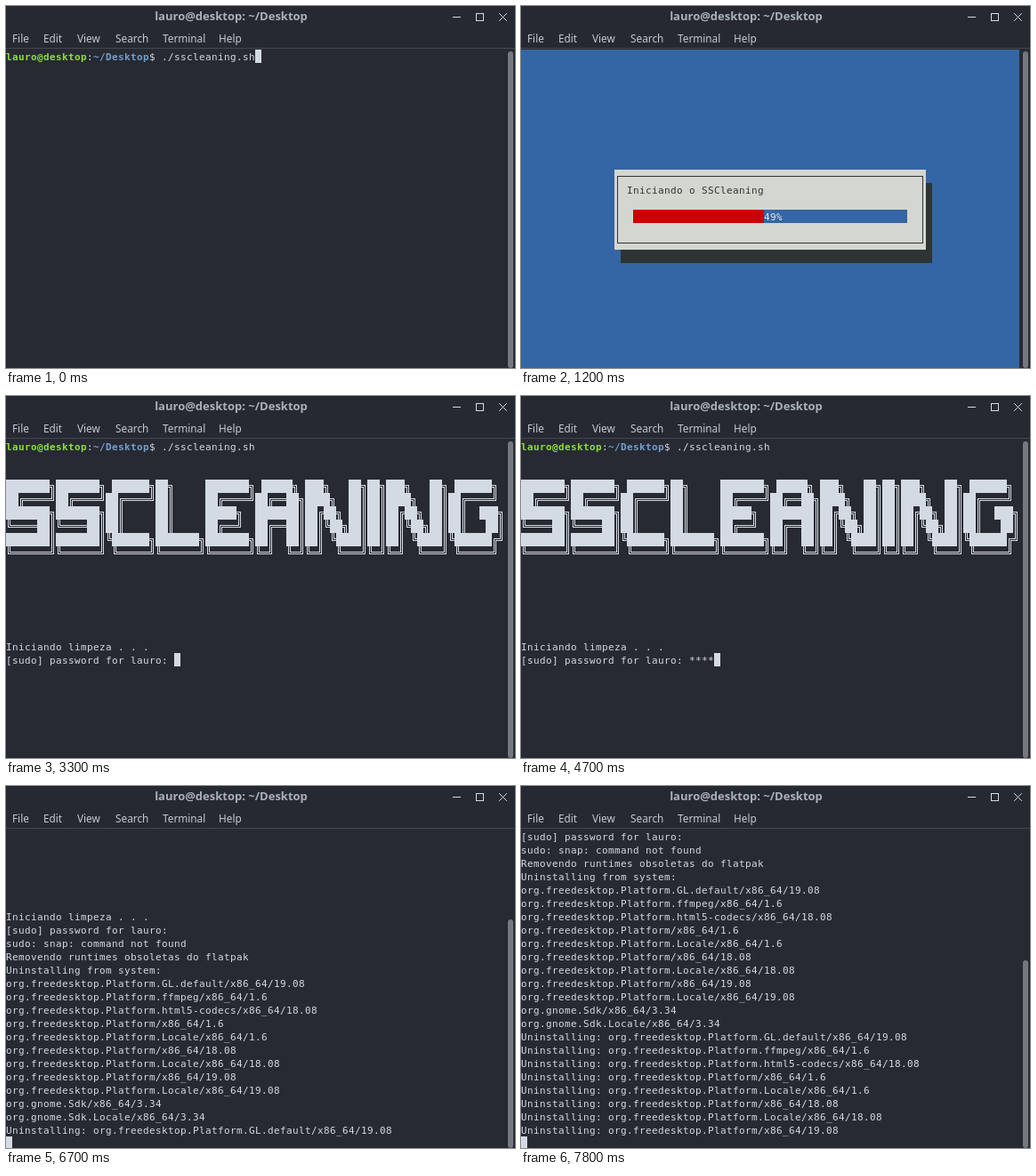
An HTML page with a canvas that plays this animation: 572x407 px, repeating every 8000 ms.

```html
<!DOCTYPE html>
<html lang="pt-BR">
<head>
<meta charset="utf-8">
<title>SSCleaning</title>
<style>
html, body { margin: 0; width: 100%; height: 100%; overflow: hidden; background: #282a33; }
canvas { display: block; }
</style>
</head>
<body>
<canvas id="stage" width="572" height="407"></canvas>
<script>
const ctx = document.getElementById('stage').getContext('2d');
const LOOP = 8000, CW = 7, CH = 15, TOP = 49;
const MONO = '11px "DejaVu Sans Mono", monospace';
const BG = '#282a33', FG = '#d3dae3', INK = '#2e3436', PAPER = '#d3d7cf',
      RED = '#cc0000', BLUE = '#3465a4', PALE = '#eeeeec';
const USER = 'lauro', HOST = USER + '@desktop', DIR = '~/Desktop';

const GLYPHS = {
  S: ['███████╗', '██╔════╝', '███████╗', '╚════██║', '███████║', '╚══════╝'],
  C: [' ██████╗', '██╔════╝', '██║     ', '██║     ', '╚██████╗', ' ╚═════╝'],
  L: ['██╗     ', '██║     ', '██║     ', '██║     ', '███████╗', '╚══════╝'],
  E: ['███████╗', '██╔════╝', '█████╗  ', '██╔══╝  ', '███████╗', '╚══════╝'],
  A: [' █████╗ ', '██╔══██╗', '███████║', '██╔══██║', '██║  ██║', '╚═╝  ╚═╝'],
  N: ['███╗   ██╗', '████╗  ██║', '██╔██╗ ██║', '██║╚██╗██║', '██║ ╚████║', '╚═╝  ╚═══╝'],
  I: ['██╗', '██║', '██║', '██║', '██║', '╚═╝'],
  G: [' ██████╗ ', '██╔════╝ ', '██║  ███╗', '██║   ██║', '╚██████╔╝', ' ╚═════╝ ']
};
const CORNERS = { '╔': [1, 1], '╗': [-1, 1], '╚': [1, -1], '╝': [-1, -1] };

const FD = 'org.freedesktop.Platform';
const REFS = [
  FD + '.GL.default/x86_64/19.08', FD + '.ffmpeg/x86_64/1.6', FD + '.html5-codecs/x86_64/18.08',
  FD + '/x86_64/1.6', FD + '.Locale/x86_64/1.6', FD + '/x86_64/18.08', FD + '.Locale/x86_64/18.08',
  FD + '/x86_64/19.08', FD + '.Locale/x86_64/19.08', 'org.gnome.Sdk/x86_64/3.34',
  'org.gnome.Sdk.Locale/x86_64/3.34'
];

const KEY_TIMES = [4300, 4400, 4500, 4700, 4800, 5000, 5200, 5300, 5500, 5700, 5800];
const GAUGE_TIMES = [500, 600, 700, 800, 900, 1000, 1200, 1300, 1400, 1500, 1600, 1700, 1800];
const passed = (times, t) => times.filter(x => x <= t).length;

function box(x, y, w, h, color) {
  ctx.fillStyle = color;
  ctx.fillRect(x, y, w, h);
}

function cells(col, row, w, h, color) {
  box(col * CW, TOP + row * CH, w * CW, h * CH, color);
}

// Terminal text: one glyph per grid cell.
function put(col, row, str, color = FG, bold = false) {
  ctx.font = (bold ? 'bold ' : '') + MONO;
  ctx.fillStyle = color;
  [...str].forEach((c, i) => {
    if (c !== ' ') ctx.fillText(c, (col + i) * CW, TOP + row * CH + 12);
  });
}

function label(str, x, y, font, color, align = 'left') {
  ctx.font = font;
  ctx.fillStyle = color;
  ctx.textAlign = align;
  ctx.fillText(str, x, y);
  ctx.textAlign = 'left';
}

function cursor(col, row) {
  cells(col, row, 1, 1, FG);
}

function chrome() {
  box(0, 0, 572, 407, BG);
  box(0, 0, 572, 47, '#272932');
  box(0, 47, 572, 1, '#44474f');
  label(HOST + ': ' + DIR, 253, 16, 'bold 13px "Open Sans", "Noto Sans", sans-serif', '#a9b1bc', 'center');
  const menu = [['File', 7], ['Edit', 42], ['View', 80], ['Search', 123], ['Terminal', 176], ['Help', 239]];
  for (const [name, x] of menu) label(name, x, 41, '11.8px "Noto Sans", sans-serif', '#c3c9d2');
  ctx.strokeStyle = FG;
  ctx.lineWidth = 1;
  ctx.strokeRect(528.5, 8.5, 8, 8);
  ctx.lineCap = 'square';
  ctx.beginPath();
  ctx.moveTo(502.5, 12.5); ctx.lineTo(510.5, 12.5);
  ctx.moveTo(554.5, 8.5); ctx.lineTo(562.5, 16.5);
  ctx.moveTo(562.5, 8.5); ctx.lineTo(554.5, 16.5);
  ctx.stroke();
}

function scrollbar(scrolled) {
  const y = Math.round(51 + 353 * scrolled / (scrolled + 23));
  ctx.fillStyle = '#75787f';
  ctx.beginPath();
  ctx.roundRect(564, y, 6, 407 - y, 3);
  ctx.fill();
}

function prompt(row) {
  put(0, row, HOST, '#8ae234', true);
  put(13, row, ':');
  put(14, row, DIR, '#729fcf', true);
  put(23, row, '$ ./sscleaning.sh');
}

// Double-line box characters, drawn inside a 7x15 cell.
function boxChar(c, x, y) {
  if (c === '█') return box(x, y, CW, CH, FG);
  for (const s of [-1, 1]) {
    if (c === '═') box(x, y + 7 + s, CW, 1, FG);
    else if (c === '║') box(x + 3 + s, y, 1, CH, FG);
    else if (CORNERS[c]) {
      const [dx, dy] = CORNERS[c], cx = 3 + s * dx, cy = 7 + s * dy;
      if (dx > 0) box(x + cx, y + cy, CW - cx, 1, FG);
      else box(x, y + cy, cx + 1, 1, FG);
      if (dy > 0) box(x + cx, y + cy, 1, CH - cy, FG);
      else box(x + cx, y, 1, cy + 1, FG);
    }
  }
}

function banner(row) {
  for (let r = 0; r < 6; r++) {
    const line = [...'SSCLEANING'].map(l => GLYPHS[l][r]).join('');
    [...line].forEach((c, i) => boxChar(c, i * CW, TOP + (row + r) * CH));
  }
}

function dialog(col, row, w, h) {
  box(0, TOP, 560, 407 - TOP, BLUE);
  cells(col + 1, row + 1, w, h, INK);
  cells(col, row, w, h, PAPER);
  ctx.strokeStyle = INK;
  ctx.lineWidth = 1;
  ctx.strokeRect(col * CW + 3.5, TOP + row * CH + 7.5, (w - 1) * CW, (h - 1) * CH);
}

function gauge(percent) {
  dialog(15, 9, 50, 6);
  put(17, 10, 'Iniciando o SSCleaning', INK);
  cells(18, 12, 44, 1, BLUE);
  cells(18, 12, Math.floor(percent * 44 / 100), 1, RED);
  put(38, 12, String(percent).padStart(3) + '%', PALE);
}

function welcome() {
  dialog(10, 7, 60, 10);
  cells(26, 7, 28, 1, PAPER);
  box(182, 161, 4, 1, INK);
  box(185, 154, 1, CH, INK);
  box(374, 154, 1, CH, INK);
  box(374, 161, 4, 1, INK);
  put(29, 7, 'Seja bem-vindo(a)' + USER, RED);
  ['SSCleaning é um simples shell script que foi criado para',
   'fazer a limpeza automatizada do sistema.',
   'No próximo passo irá te pedir a senha de usuário.',
   'Deseja continuar ?'].forEach((s, i) => put(12, 9 + i, s, INK));
  cells(26, 14, 5, 1, RED);
  put(26, 14, '<Yes>', PALE);
  put(49, 14, '<No>', INK);
}

function password(t) {
  const stars = passed(KEY_TIMES, t);
  prompt(0);
  banner(3);
  put(0, 15, 'Iniciando limpeza . . .');
  put(0, 16, '[sudo] password for ' + USER + ': ' + '*'.repeat(stars));
  if (t < 3800 || t >= 4300) cursor(27 + stars, 16);
}

function cleaning(t) {
  const removed = t < 6700 ? 0 : t < 6800 ? 1 : t < 7300 ? 4 : t < 7700 ? 6 : t < 7800 ? 7 : 8;
  const scrolled = removed ? removed + 8 : 0;
  const lines = ['Iniciando limpeza . . .', '[sudo] password for ' + USER + ':',
    'sudo: snap: command not found', 'Removendo runtimes obsoletas do flatpak'];
  if (removed) {
    lines.push('Uninstalling from system:', ...REFS);
    lines.push(...REFS.slice(0, removed).map(r => 'Uninstalling: ' + r));
  } else {
    prompt(0);
    banner(3);
  }
  lines.forEach((s, i) => {
    const row = 15 + i - scrolled;
    if (row >= 0) put(0, row, s);
  });
  if (t < 7100 || t >= 7700) cursor(0, 15 + lines.length - scrolled);
  return scrolled;
}

function draw(t) {
  let scrolled = 0;
  chrome();
  if (t < 300) {
    prompt(0);
    cursor(40, 0);
  } else if (t < 1900) gauge(7 * passed(GAUGE_TIMES, t));
  else if (t < 3300) welcome();
  else if (t < 6500) password(t);
  else scrolled = cleaning(t);
  scrollbar(scrolled);
}

const start = performance.now();
function tick() {
  draw((performance.now() - start) % LOOP);
  requestAnimationFrame(tick);
}
tick();
</script>
</body>
</html>
```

* [Work instruction]: The lines in the entries above that carry the word "cells" must be copied.

* [Solution for this task]:
function cells(col, row, w, h, color) {
  cells(col, row, 1, 1, FG);
  cells(col + 1, row + 1, w, h, INK);
  cells(col, row, w, h, PAPER);
  cells(18, 12, 44, 1, BLUE);
  cells(18, 12, Math.floor(percent * 44 / 100), 1, RED);
  cells(26, 7, 28, 1, PAPER);
  cells(26, 14, 5, 1, RED);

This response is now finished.